Wednesday, May 21, 2008

LINES AND MORE LINES

I love straight lines, nothing fancy about lines one might think. Oh no, I am not talking about lines in supermarkets as in 'queues', as in the British vocabulary. If you look around, we are surrounded by lines everywhere - for example, houses, tables, chairs, the list goes on.

During my days in art training, we were required to draw straight lines free-hand and one exercise, our classmates held a large sheet of paper below our chins while we commenced to draw the lines on our own paper - in a way, it's like being blindfolded. I was trained then to draw lines with pencils, brush (sable, yes, those days we used sable hair brushes!) & ink and technical drawing pens. It was a challenge to get the lines not only close to each other but straight as well. Obviously this has made a huge impact in me that I continue to love drawing straight lines in my beads.

My latest collection of beads are made, yes you've guessed it, with lines (and dots) and in my favorite signature color combination of ivory, turquoise and ambers.

'JEWEL OF THE NILE'
Size of each bead: 1.6 x 1.7cm



This is a close-up of the above beads:

'JEWEL OF THE NILE'
Size of each bead: 1.6 x 1.7cm




Yesturday I decided to add new colors to the ivory-turquoise-amber combo by introducing yellow and orange sherbet to it. The top three beads (on the right) show the 'new' colors. I am quite pleased with the results.

'JEWEL OF THE NILE'
Size of each bead: 1.6 x 1.7cm


I have made more 'Window Beads' - these are made with Bullseye glass in crystal clear and antique white. I have been experiencing difficulties in capturing these beads with the camera, the brillance of the clear glass is not showing up as the beads really are.

'WINDOW BEADS - ANTIQUE WHITE'
Size of each bead: 1.6 x 1.7cm

1 comment:

ruth said...

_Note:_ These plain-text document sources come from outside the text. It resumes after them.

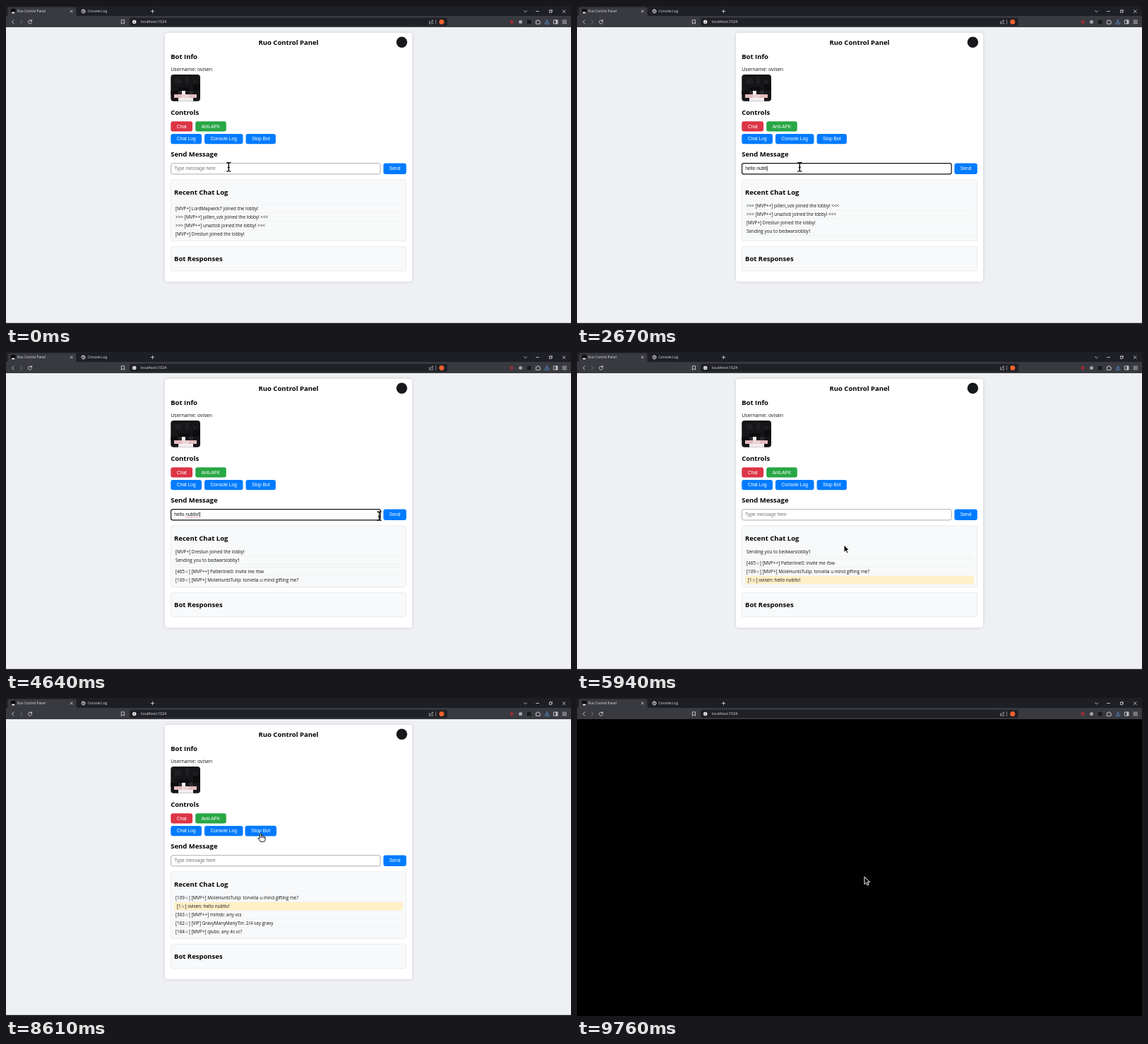
An HTML page that plays this animation: 800 px wide and 450 px high, repeating every 9.82 s.

```html
<!DOCTYPE html>
<html lang="en">
<head>
<meta charset="utf-8">
<title>Control Panel</title>
<style>
  html, body { margin: 0; width: 100%; height: 100%; overflow: hidden; background: #eef0f3; }
  svg { display: block; width: 800px; height: 450px; }
  text { font-family: "Open Sans", "Noto Sans", sans-serif; white-space: pre; }
  .ui { fill: #e4e4e7; font-size: 4.75px; }
  .h { font-size: 9.5px; font-weight: 700; fill: #000; }
  .user { font-size: 7.05px; fill: #111; }
  .row { font-size: 6.36px; fill: #111; }
  .star { font-family: "DejaVu Sans", sans-serif; }
  .arial { font-family: "Liberation Sans", Arial, sans-serif; font-size: 6.67px; }
  .btn text { fill: #fff; text-anchor: middle; }
  .btn { transform-box: fill-box; transform-origin: center; }
  .box { fill: #f8f9fa; stroke: #dddfe3; stroke-width: .6; }
  .icon { fill: none; stroke: #dedee2; stroke-width: .8; stroke-linecap: round; stroke-linejoin: round; }
  .drop { filter: drop-shadow(0 0 2px rgba(0, 0, 0, .14)); }
</style>
</head>
<body>
<svg viewBox="0 0 800 450">
  <rect width="800" height="450" fill="#eef0f3"/>

  <rect id="card" class="drop" x="225" y="38" width="350" height="352" rx="4" fill="#fff"/>
  <text class="h" x="400" y="55" text-anchor="middle">Ruo Control Panel</text>
  <circle cx="560.4" cy="51.2" r="7.7" fill="#17181c"/>
  <text class="h" x="233.2" y="75">Bot Info</text>
  <text class="user" x="233.2" y="91.7">Username: ovisen</text>

  <clipPath id="face"><rect x="233.3" y="97" width="41.7" height="37.8" rx="4"/></clipPath>
  <g clip-path="url(#face)" shape-rendering="crispEdges">
    <path fill="#161618" d="M233 97h42v38h-42z"/>
    <path fill="#1f1f22" d="M238.5 102h10.4v8h-10.4zM254 99.500h5v10h-5zM264.500 105h5v10h-5z"/>
    <path fill="#0d0d0f" d="M243.700 115h16v5h-16zM233 120h10.500v5H233zM264.500 110h10v10h-10z"/>
    <path fill="#2b292c" d="M243.700 120h5.200v5h-5.200zM259.300 120h5.200v5h-5.200z"/>
    <path fill="#e3bcbe" d="M238.500 125h31.300v4.800h-31.300z"/>
    <path fill="#f3eef0" d="M248.900 120h5.200v5h-5.200zM243.700 129.800h20.800v5.200h-20.800z"/>
    <path fill="#ecd3d4" d="M248.900 125h10.400v4.800h-10.400z"/>
  </g>

  <text class="h" x="233.2" y="153.500">Controls</text>
  <g id="buttons"></g>
  <text class="h" x="233.2" y="213">Send Message</text>
  <rect id="field" x="233.6" y="222.700" width="296.6" height="15.200" rx="2.600" fill="#fff"/>
  <text id="typed" class="arial" x="238.300" y="232.300"></text>
  <path id="spell" fill="none" stroke="#c8423c" stroke-width=".7" stroke-dasharray=".8 .5"/>
  <rect id="caret" y="226.300" width=".7" height="7.400" fill="#111"/>

  <rect id="log" class="box" x="233.500" y="246" width="333" height="86.500" rx="2.500"/>
  <text class="h" x="238" y="267.400">Recent Chat Log</text>
  <g id="rows"></g>
  <g id="answers">
    <rect class="box" x="233.500" y="340.300" width="333" height="34.500" rx="2.500"/>
    <text class="h" x="238" y="361.400">Bot Responses</text>
  </g>
  <rect y="448.700" width="800" height="1.300" fill="#08080a"/>
  <rect id="dark" y="30" width="800" height="420"/>

  <rect width="800" height="15" fill="#1e1f25"/>
  <rect y="14" width="800" height="16" fill="#393a40"/>
  <path fill="#393a40" d="M0 14.500q2.500 0 2.500-2.500V4q0-2.500 2.500-2.500h92q2.500 0 2.500 2.500v8q0 2.500 2.500 2.500z"/>
  <rect x="175" y="16.800" width="450" height="11.400" rx="2.500" fill="#202127"/>
  <path fill="#0c0c0e" d="M7 4h6.500v6.500H7z"/>
  <path fill="#efe3e5" d="M8 8.800h4.500v1.700H8zM9.500 8h1v1h-1z"/>
  <text class="ui" x="16" y="9.100">Ruo Control Panel</text>
  <text class="ui" x="115.500" y="9.100" style="font-size:4.900px">Console Log</text>
  <text class="ui" x="191" y="24.300" style="font-size:5.400px">localhost:1024</text>
  <g class="icon">
    <path d="M91.200 6l3 3m0-3l-3 3M205.300 7.500h4.400m-2.200-2.200v4.400M733.500 6.700l2 2 2-2M750.500 7.500h4M788.300 5.700l3.800 3.800m0-3.800l-3.800 3.800"/>
    <rect x="769.300" y="6.300" width="3.200" height="3.200" rx=".6"/>
    <path d="M770.200 5.300h3.300v3.300" stroke-width=".5"/>
    <circle cx="109.500" cy="7.500" r="2.600"/>
    <path d="M107.500 6.500l2 1 .5 2M109 5.200l2 1.500" stroke-width="1"/>
    <path d="M11 20l-2.700 2.500 2.700 2.500"/>
    <path d="M20.500 20l2.700 2.500-2.700 2.500" stroke="#85868c"/>
    <path d="M36 20.900a2.600 2.600 0 1 0 .6 2M36.500 19.500v1.900h-1.900"/>
    <path d="M163.700 19.800h3.800v5.400l-1.900-1.500-1.900 1.500z"/>
    <path d="M599.500 21.500v3.500h5v-1.500M601 23.500q.5-2.700 3.500-2.700m-1.300-1.300l1.500 1.300-1.500 1.300" stroke-width=".6"/>
    <path d="M608.500 19.500v6" stroke-width=".5"/>
    <path d="M750.800 21h1.500q0-1.500 1-1.500t1 1.500h1.500v1.500q1 0 1 .8t-1 .8v1.300h-5z"/>
    <path d="M766 19.300v3.800m-1.700-1.600l1.700 1.700 1.700-1.700M763.300 23.700v1.500h5.400v-1.500" stroke="#5b9bec"/>
    <rect x="775.700" y="20" width="5.400" height="5"/>
    <path d="M779.500 20.500v4" stroke-width="1.800"/>
    <path d="M788 20.300h5.500m-5.500 2.200h5.500m-5.500 2.200h5.500"/>
  </g>
  <circle cx="181.700" cy="22.500" r="2.700" fill="#e6e6e9"/>
  <path d="M181.700 22v2m0-3.200v.5" stroke="#26272c" stroke-width=".7"/>
  <circle cx="616.800" cy="22.500" r="3.500" fill="#f2602c"/>
  <circle cx="716" cy="22.500" r="2.400" fill="#a32b33"/>
  <circle cx="728.500" cy="22.500" r="2.500" fill="#a5a6ab"/>
  <rect x="738" y="19.800" width="5.500" height="5.500" fill="#17181c"/>

  <g id="cursor" stroke-linejoin="round">
    <path id="beam" d="M-3-6Q-.5-6 0-5Q.5-6 3-6M0-5V5.500M-3 6.500Q-.5 6.500 0 5.500Q.5 6.500 3 6.500M-1.500 1h3" fill="none" stroke="#000" stroke-width="1.300"/>
    <path id="arrow" d="M0 0V10.600L2.500 8.300L4.200 12L6 11.200L4.400 7.600H7.600Z" stroke="#fff" stroke-width="1"/>
    <path id="hand" d="M-1 .5Q0-.7 1 .5V4.300Q2-.0 3 4.600Q4.200 3.500 5 5Q6.600 4.200 6.600 6V8.500Q6.300 10 5.400 11.800H-.2Q-1 9.500-3.500 7.500Q-3.900 5.700-1 7.200ZM1 4.300V6.500M3 4.800V6.700M5 5.200V7" fill="#fff" stroke="#000" stroke-width=".9"/>
  </g>
</svg>
<script>
const LOOP = 9820, FOCUS = 700, SENT = 5150, STOPPED = 9400;
const WORD = 'nubtiv', MESSAGE = `hello ${WORD}!`;
const LAST_KEY = 3200;
const $ = id => document.getElementById(id);

// [arrival time, text]; an empty line is a thin row
const chat = [
  [0, ''],
  [0, '[MVP+] LordMapwick7 joined the lobby!'],
  [0, '>>> [MVP++] pillen_vzk joined the lobby! <<<'],
  [0, '>>> [MVP++] unaztob joined the lobby! <<<'],
  [0, '[MVP+] Drestun joined the lobby!'],
  [2300, 'Sending you to bedwarslobby1'],
  [2300, ''],
  [3400, '[465☆] [MVP++] Patterline0: invite me rbw'],
  [4200, '[109☆] [MVP+] MoleHuntsTulip: torvella u mind gifting me?'],
  [5400, `[1☆] ovisen: ${MESSAGE}`],
  [7300, '[363☆] [MVP++] mirteb: any vcs'],
  [8150, '[162☆] [VIP] GravyManyManyTin: 2/4 say gravy'],
  [8400, '[164☆] [MVP+] qlubs: any 4s vc?']
];

// time, x, y of the pointer's hot spot
const path = [
  [0, 315.3, 227.5], [3700, 315.3, 227.5], [4640, 528.5, 232], [4950, 550, 231],
  [5250, 550, 231], [5850, 378, 273], [7700, 378, 273], [8450, 360.500, 191.500],
  [9100, 360.500, 191.500], [9700, 407, 253], [LOOP, 407, 253]
];

const blue = '#007bff';
const buttons = [
  ['Chat', 233.3, 163.2, 30.8, '#dc3545'],
  ['Anti-AFK', 268.2, 163.2, 43.6, '#28a745'],
  ['Chat Log', 233.3, 181, 43.7, blue],
  ['Console Log', 281, 181, 54.5, blue],
  ['Stop Bot', 339.6, 181, 42.3, blue],
  ['Send', 534.4, 222.5, 32.4, blue, 15.4]
].map(([label, x, y, w, color, h = 14.2]) => ({ label, x, y, w, h, color }));

$('buttons').innerHTML = buttons.map(b => `<g class="btn">
  <rect x="${b.x}" y="${b.y}" width="${b.w}" height="${b.h}" rx="3" fill="${b.color}"/>
  <text class="arial" x="${b.x + b.w / 2}" y="${b.y + b.h / 2 + 2.2}">${b.label}</text></g>`).join('');
const buttonNodes = [...$('buttons').children];

const field = { x: 233.3, y: 222.5, w: 297, h: 15.6 };
const inside = (b, x, y) => x >= b.x && x <= b.x + b.w && y >= b.y && y <= b.y + b.h;
const show = (id, on) => { $(id).style.display = on ? '' : 'none'; };
const escape = s => s.replace(/</g, '&lt;').replace(/>/g, '&gt;');

function pointer(t) {
  const i = path.findIndex(p => p[0] > t);
  const [t0, x0, y0] = path[i - 1], [t1, x1, y1] = path[i];
  const k = (t - t0) / (t1 - t0), e = k * k * (3 - 2 * k);
  return [x0 + (x1 - x0) * e, y0 + (y1 - y0) * e];
}

let shown = 0;
function drawLog(t) {
  const count = chat.filter(m => m[0] <= t).length;
  if (count === shown) return;
  shown = count;
  let y = 277;
  const lines = chat.slice(count - 5, count).map(([, text], i) => {
    const h = text ? 12 : 4, own = text.startsWith('[1☆]');
    let out = own ? `<rect x="238" y="${y}" width="324" height="11.7" fill="#fff0c8"/>` : '';
    const body = escape(text).replace('☆', '<tspan class="star">☆</tspan>');
    out += `<text class="row" x="${own ? 242 : 240}" y="${y + 8.3}">${body}</text>`;
    y += h;
    if (i < 4) out += `<path d="M238 ${y - .3}h324" stroke="#e9eaed" stroke-width=".5"/>`;
    return out;
  });
  $('rows').innerHTML = lines.join('');
  const grow = y - 329;
  $('card').setAttribute('height', 352 + grow);
  $('log').setAttribute('height', 86.5 + grow);
  $('answers').setAttribute('transform', `translate(0 ${grow})`);
}

const keyTime = i => i === MESSAGE.length - 1 ? LAST_KEY : 1470 + i * 112;

function drawField(t) {
  const focused = t >= FOCUS && t < SENT;
  const keys = [...MESSAGE].map((c, i) => keyTime(i)).filter(k => k <= t);
  const text = focused ? MESSAGE.slice(0, keys.length) : '';
  const typed = $('typed');
  const label = text || 'Type message here';
  if (typed.textContent !== label) typed.textContent = label;
  typed.setAttribute('fill', text ? '#111' : '#777');
  $('field').setAttribute('stroke', focused ? '#101114' : '#97989d');
  $('field').setAttribute('stroke-width', focused ? 1.2 : .8);

  const since = t - Math.max(FOCUS, ...keys);
  show('caret', focused && since % 1060 < 530);
  $('caret').setAttribute('x', 238.5 + (text ? typed.getComputedTextLength() : 0));

  const done = text === MESSAGE;
  show('spell', done);
  if (done) {
    const start = typed.getSubStringLength(0, 6), w = typed.getSubStringLength(6, WORD.length);
    $('spell').setAttribute('d', `M${238.3 + start} 233.7h${w}`);
  }
}

function drawPointer(t) {
  const [x, y] = pointer(t), live = t < STOPPED;
  const hovered = buttons.findIndex(b => live && inside(b, x, y));
  const overField = live && inside(field, x, y);
  buttonNodes.forEach((n, i) => { n.style.transform = i === hovered ? 'scale(1.05)' : ''; });
  show('hand', hovered >= 0);
  show('beam', overField);
  show('arrow', hovered < 0 && !overField);
  $('cursor').setAttribute('transform', `translate(${x} ${y})`);
}

function frame() {
  const t = performance.now() % LOOP;
  drawLog(t);
  drawField(t);
  drawPointer(t);
  show('dark', t >= STOPPED);
  requestAnimationFrame(frame);
}
frame();
</script>
</body>
</html>
```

Hi, maybe I can help with photos of clear glass. I've had lots of experience, as most of my work is clear. Put your work on a sheet of clear glass raised off the floor about 40cm. Put white paper on the floor underneath. Direct your photographic light onto the white paper and don't let the light shine on the work. You will have to play about with positions of all the elements. Shoot from above your work. Good luck. Hope this helps.
Ruth